■ **GIVEN ENTRIES**
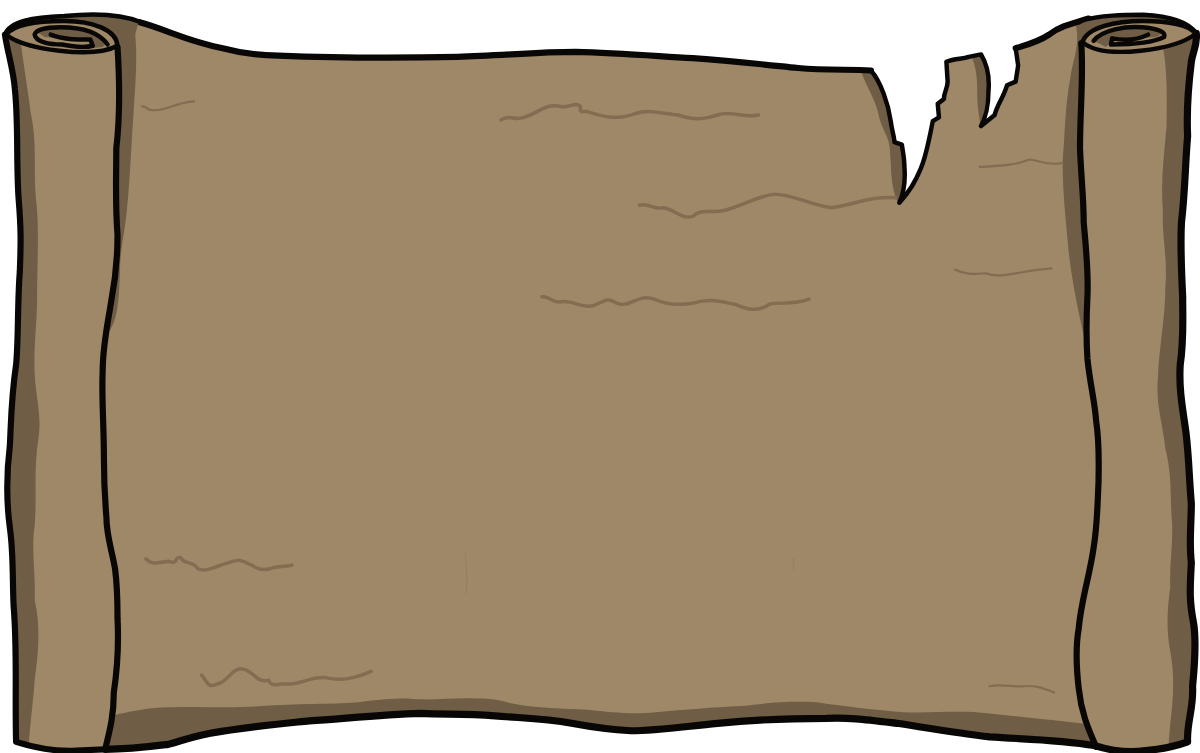
<!DOCTYPE html>
<html lang="en">
<head>
<meta charset="utf-8">
<title>Parchment scroll</title>
<style>
:root {
  --ground: #ffffff;
  --parchment: #9e8867;
  --shade: #6f5d45;
  --ink: #090706;
  --crease: #836c51;
}
html, body { margin: 0; padding: 0; overflow: hidden; background: var(--ground); }
.scroll { display: block; width: 1200px; height: 753px; }
.parchment { fill: var(--parchment); }
.shade { fill: var(--shade); }
.outline { fill: none; stroke: var(--ink); stroke-width: 5; stroke-linecap: round; stroke-linejoin: round; }
.outline-thin { stroke-width: 3.6; }
.outline-bold { stroke-width: 5.8; }
.creases { fill: none; stroke: var(--crease); stroke-width: 2.8; stroke-linecap: round; stroke-linejoin: round; }
.creases .fine { stroke-width: 1.8; }
.creases .faint { stroke-width: 1; opacity: .3; }
</style>
</head>
<body>
<svg class="scroll" viewBox="0 0 970 609" preserveAspectRatio="none" role="img" aria-label="Blank torn parchment scroll with rolled ends">
  <defs>
    <path id="sheet-shape" d="M60 14 C85 11 100 14 113 18 C135 24 150 33 180 39 C195 43 208 45 225 45 C275 47 325 47 370 46 C405 45 435 42 465 42 C500 43 525 45 560 47 C600 50 625 53 645 55 C668 57 685 56 704 57 C712 66 718 84 720 98 C721 106 723 111 723 115 L729 117 C730 124 731 128 731 134 C732 145 731 155 727 164 C736 154 740 147 744 137 C748 128 750 117 752 108 L754 98 L759 95 L758 84 L763 80 C763 74 766 72 766 66 L765 50 C772 47 778 48 783 46 L793 44 C799 54 800 63 799 74 C799 87 797 94 793 102 L804 93 C806 85 811 79 814 69 L821 66 L823 53 L821 39 C831 36 839 34 848 28 C857 21 867 19 880 15 L915 35 L915 604 L885 603 C855 598 830 598 800 596 C775 593 745 588 725 585 C700 582 685 580 668 581 C640 581 610 582 580 585 C550 588 530 591 510 591 C490 590 478 588 462 585 C440 581 425 581 400 579 C375 577 360 578 340 577 C310 578 280 581 250 583 C220 586 197 588 170 593 C150 598 140 602 120 604 L60 606 Z"/>
    <path id="left-roll-shape" d="M4 28 C6 42 11 57 12 72 C15 100 13 130 15 160 C17 185 17 195 16 220 C14 245 15 275 13 295 C9 322 9 340 8 360 C5 385 5 405 8 427 C11 448 10 470 11 490 C14 525 12 560 13 600 C29 605 45 608 62 607 L85 606 C89 590 92 578 92 560 C95 540 96 520 95 500 C95 485 95 475 93 460 C90 443 86 433 86 418 C84 395 84 385 84 370 C84 345 82 320 83 300 C83 280 87 262 90 243 C94 222 95 205 95 190 C93 165 94 145 94 120 C97 95 97 70 95 38 C98 24 80 15 55 16 C30 15 8 19 4 28 Z"/>
    <path id="right-roll-shape" d="M874 35 C876 60 873 90 873 120 C874 145 876 160 876 180 C878 202 880 220 879 240 C878 260 878 275 879 290 C881 310 885 325 886 340 C889 360 888 375 888 390 C887 410 887 425 884 443 C881 465 874 485 872 508 C869 525 870 540 872 557 C874 577 880 590 886 604 C901 608 913 609 926 607 C938 606 949 604 960 600 C959 585 965 573 964 555 C966 535 967 520 965 505 C961 485 962 475 963 455 C961 437 963 425 963 407 C961 385 961 365 958 345 C955 325 953 312 954 295 C957 275 956 260 956 240 C955 220 954 200 955 180 C958 155 958 133 960 110 C959 88 961 66 963 50 C964 42 968 37 967 27 C945 12 905 12 880 24 Z"/>
    <clipPath id="sheet-clip"><use href="#sheet-shape"/></clipPath>
    <clipPath id="left-roll-clip"><use href="#left-roll-shape"/></clipPath>
    <clipPath id="right-roll-clip"><use href="#right-roll-shape"/></clipPath>
  </defs>

  <g id="sheet">
    <use href="#sheet-shape" class="parchment"/>
    <g class="shade" clip-path="url(#sheet-clip)">
      <path id="left-roll-shadow" d="M70 10 L107 14 C112 35 110 60 108 90 C106 120 105 145 103 165 C101 190 97 200 97 220 C96 245 95 257 89 267 L80 267 Z"/>
      <path id="right-roll-shadow" d="M890 8 L869 18 C874 35 867 48 865 64 C861 85 861 105 859 130 C859 160 862 180 864 205 C867 230 872 255 880 288 L890 288 Z"/>
      <path id="bottom-curl" d="M80 581 C100 577 115 572 140 572 C165 571 185 573 212 571 C240 569 265 570 290 568 C305 566 315 565 330 565 C350 567 365 564 385 565 C400 565 405 567 414 569 C435 573 455 573 475 574 C495 576 510 578 530 576 C555 574 575 572 600 571 C625 568 640 567 660 568 C680 571 705 574 730 576 C755 577 775 574 800 577 C825 580 850 582 890 587 L890 609 L80 609 Z"/>
      <path id="long-tear-fold" d="M695 54 C699 69 707 78 710 92 C712 103 718 110 719 118 C721 136 719 151 727 166 L740 150 L735 110 L715 54 Z"/>
      <path id="short-tear-fold" d="M784 42 C790 55 790 66 790 78 C790 88 792 96 793 104 L805 80 L798 42 Z"/>
    </g>
    <g id="creases" class="creases">
      <path class="fine" d="M115 86 C120 86 118 90 124 89 C134 90 141 83 157 82"/>
      <path d="M405 97 C412 92 416 98 423 95 C433 93 441 83 453 86 C459 88 465 82 469 86 C470 90 467 91 474 90 C489 95 501 97 513 92 C525 88 535 92 548 93 C560 97 569 97 580 93 C592 89 602 96 613 93"/>
      <path d="M517 166 C525 164 529 170 536 168 C545 169 551 178 560 175 C567 168 574 173 586 170 C601 166 611 159 626 157 C641 157 655 166 672 168 C690 166 704 158 724 160"/>
      <path d="M438 240 C445 239 446 246 454 244 C464 243 471 250 480 247 C488 244 491 240 498 245 C509 250 515 237 529 242 C540 247 550 247 561 245 C573 241 583 244 594 246 C603 250 613 253 622 246 C632 244 640 247 654 242"/>
      <path class="fine" d="M792 135 C809 134 820 134 832 129 C842 130 845 134 858 132"/>
      <path class="fine" d="M772 218 C779 222 786 222 797 221 C809 226 823 219 850 217"/>
      <path d="M118 452 C123 458 130 454 137 454 C145 457 140 450 146 451 C149 457 155 453 160 460 C167 464 179 455 193 453 C204 455 207 463 218 460 C225 457 229 459 236 457"/>
      <path d="M163 546 C168 552 168 557 176 553 C185 551 187 540 196 541 C205 542 207 553 217 550 C219 555 223 554 229 553 C243 555 249 547 263 548 C276 551 286 549 300 543"/>
      <path class="fine" d="M800 555 C810 553 819 556 828 555 C838 554 844 557 852 560"/>
      <path class="faint" d="M376 448 C378 461 377 470 377 480 M641 452 L642 461"/>
    </g>
    <g id="sheet-edges" class="outline">
      <path d="M113 18 C135 24 150 33 180 39 C195 43 208 45 225 45 C275 47 325 47 370 46 C405 45 435 42 465 42 C500 43 525 45 560 47 C600 50 625 53 645 55 C668 57 685 56 704 57"/>
      <path class="outline-thin" d="M704 57 C712 66 718 84 720 98 C721 106 723 111 723 115 L729 117 C730 124 731 128 731 134 C732 145 731 155 727 164 C736 154 740 147 744 137 C748 128 750 117 752 108 L754 98 L759 95 L758 84 L763 80 C763 74 766 72 766 66 L765 50 C772 47 778 48 783 46 L793 44 C799 54 800 63 799 74 C799 87 797 94 793 102 L804 93 C806 85 811 79 814 69 L821 66 L823 53 L821 39"/>
      <path d="M821 39 C831 36 839 34 848 28 C857 21 867 19 880 15"/>
      <path class="outline-bold" d="M85 606 C105 606 120 604 136 602 C150 598 155 596 170 593 C197 588 220 586 250 583 C280 581 310 578 340 577 C360 578 375 577 400 579 C425 581 440 581 462 585 C478 588 490 590 510 591 C530 591 550 588 580 585 C610 582 640 581 668 581 C685 580 700 582 725 585 C745 588 775 593 800 596 C830 598 855 598 885 603"/>
    </g>
  </g>

  <g id="left-roll">
    <use href="#left-roll-shape" class="parchment"/>
    <path class="shade" clip-path="url(#left-roll-clip)" d="M0 20 L17 36 C20 58 22 70 25 92 C30 115 27 136 29 160 C32 185 30 210 30 240 C30 262 27 280 28 302 C29 322 34 337 31 355 C27 380 30 402 28 425 C25 445 29 465 28 485 C33 507 31 528 28 550 C27 568 24 585 23 609 L0 609 Z"/>
    <path class="shade" d="M5 27 C6 18 25 13 52 12 C85 10 105 13 112 18 L107 36 L96 40 C97 27 80 17 52 17 C29 17 12 19 5 27 Z"/>
    <path class="parchment" d="M7 28 C12 20 30 18 52 18 C77 18 93 26 94 36 C85 43 64 43 48 41 C30 40 16 36 7 28 Z"/>
    <path class="shade" d="M29 25 C42 21 70 21 87 33 L83 38 L74 39 L73 33 L36 30 Z"/>
    <g class="outline">
      <path d="M4 28 C6 42 11 57 12 72 C15 100 13 130 15 160 C17 185 17 195 16 220 C14 245 15 275 13 295 C9 322 9 340 8 360 C5 385 5 405 8 427 C11 448 10 470 11 490 C14 525 12 560 13 600 C29 605 45 608 62 607 L85 606"/>
      <path d="M85 606 C89 590 92 578 92 560 C95 540 96 520 95 500 C95 485 95 475 93 460 C90 443 86 433 86 418 C84 395 84 385 84 370 C84 345 82 320 83 300 C83 280 87 262 90 243 C94 222 95 205 95 190 C93 165 94 145 94 120 C97 95 97 70 95 38"/>
      <path class="outline-thin" d="M4 28 C8 17 27 14 52 13 C82 10 102 13 114 18"/>
      <path class="outline-thin" d="M5 28 C15 36 31 39 48 41 C65 43 84 43 95 37 C94 24 75 17 52 17 C29 17 11 20 5 28"/>
      <path class="outline-thin" d="M87 36 C80 26 65 22 49 22 C37 22 29 24 28 28 C29 34 40 36 50 36 C60 38 68 39 75 37 L73 32 C62 32 51 32 41 28"/>
    </g>
  </g>

  <g id="right-roll">
    <use href="#right-roll-shape" class="parchment"/>
    <path class="shade" clip-path="url(#right-roll-clip)" d="M970 20 L940 38 C944 60 943 80 943 102 C941 125 938 148 940 170 C939 192 944 208 942 232 C942 257 937 280 936 305 C934 328 940 342 942 363 C947 382 946 398 947 417 C949 438 945 455 946 475 C943 495 943 512 946 527 C950 548 948 568 946 585 L944 609 L970 609 Z"/>
    <path class="shade" d="M874 34 C867 23 872 17 888 14 C917 9 951 12 967 26 C947 18 925 16 904 18 C886 20 876 26 874 34 Z"/>
    <path class="parchment" d="M876 34 C880 20 905 17 925 18 C946 18 961 22 964 28 C957 35 942 39 922 41 C903 43 886 41 876 34 Z"/>
    <path class="shade" d="M884 33 C894 23 918 20 942 25 L935 30 L899 33 L894 38 Z"/>
    <g class="outline">
      <path class="outline-bold" d="M967 27 C968 37 964 42 963 50 C961 66 959 88 960 110 C958 133 958 155 955 180 C954 200 955 220 956 240 C956 260 957 275 954 295 C953 312 955 325 958 345 C961 365 961 385 963 407 C963 425 961 437 963 455 C962 475 961 485 965 505 C967 520 966 535 964 555 C965 573 959 585 960 600 C949 604 938 606 926 607 C913 609 901 608 885 603"/>
      <path d="M874 35 C876 60 873 90 873 120 C874 145 876 160 876 180 C878 202 880 220 879 240 C878 260 878 275 879 290 C881 310 885 325 886 340 C889 360 888 375 888 390 C887 410 887 425 884 443 C881 465 874 485 872 508 C869 525 870 540 872 557 C874 577 880 590 886 604"/>
      <path class="outline-thin" d="M873 17 C890 12 909 12 924 12 C945 13 960 17 967 27"/>
      <path class="outline-thin" d="M967 27 C957 35 942 39 922 41 C903 43 884 42 875 34 C879 22 902 17 924 17 C947 17 961 21 967 27"/>
      <path class="outline-thin" d="M884 33 C891 24 910 21 923 22 C936 23 943 26 941 30 C931 35 914 36 898 36 L899 31 C909 33 920 32 928 28"/>
    </g>
  </g>
</svg>
</body>
</html>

■ **REQUIRED WORK**
Your reply should be a single number: the count of lines above that include the string "html".

■ **SOLVED EXERCISE**
4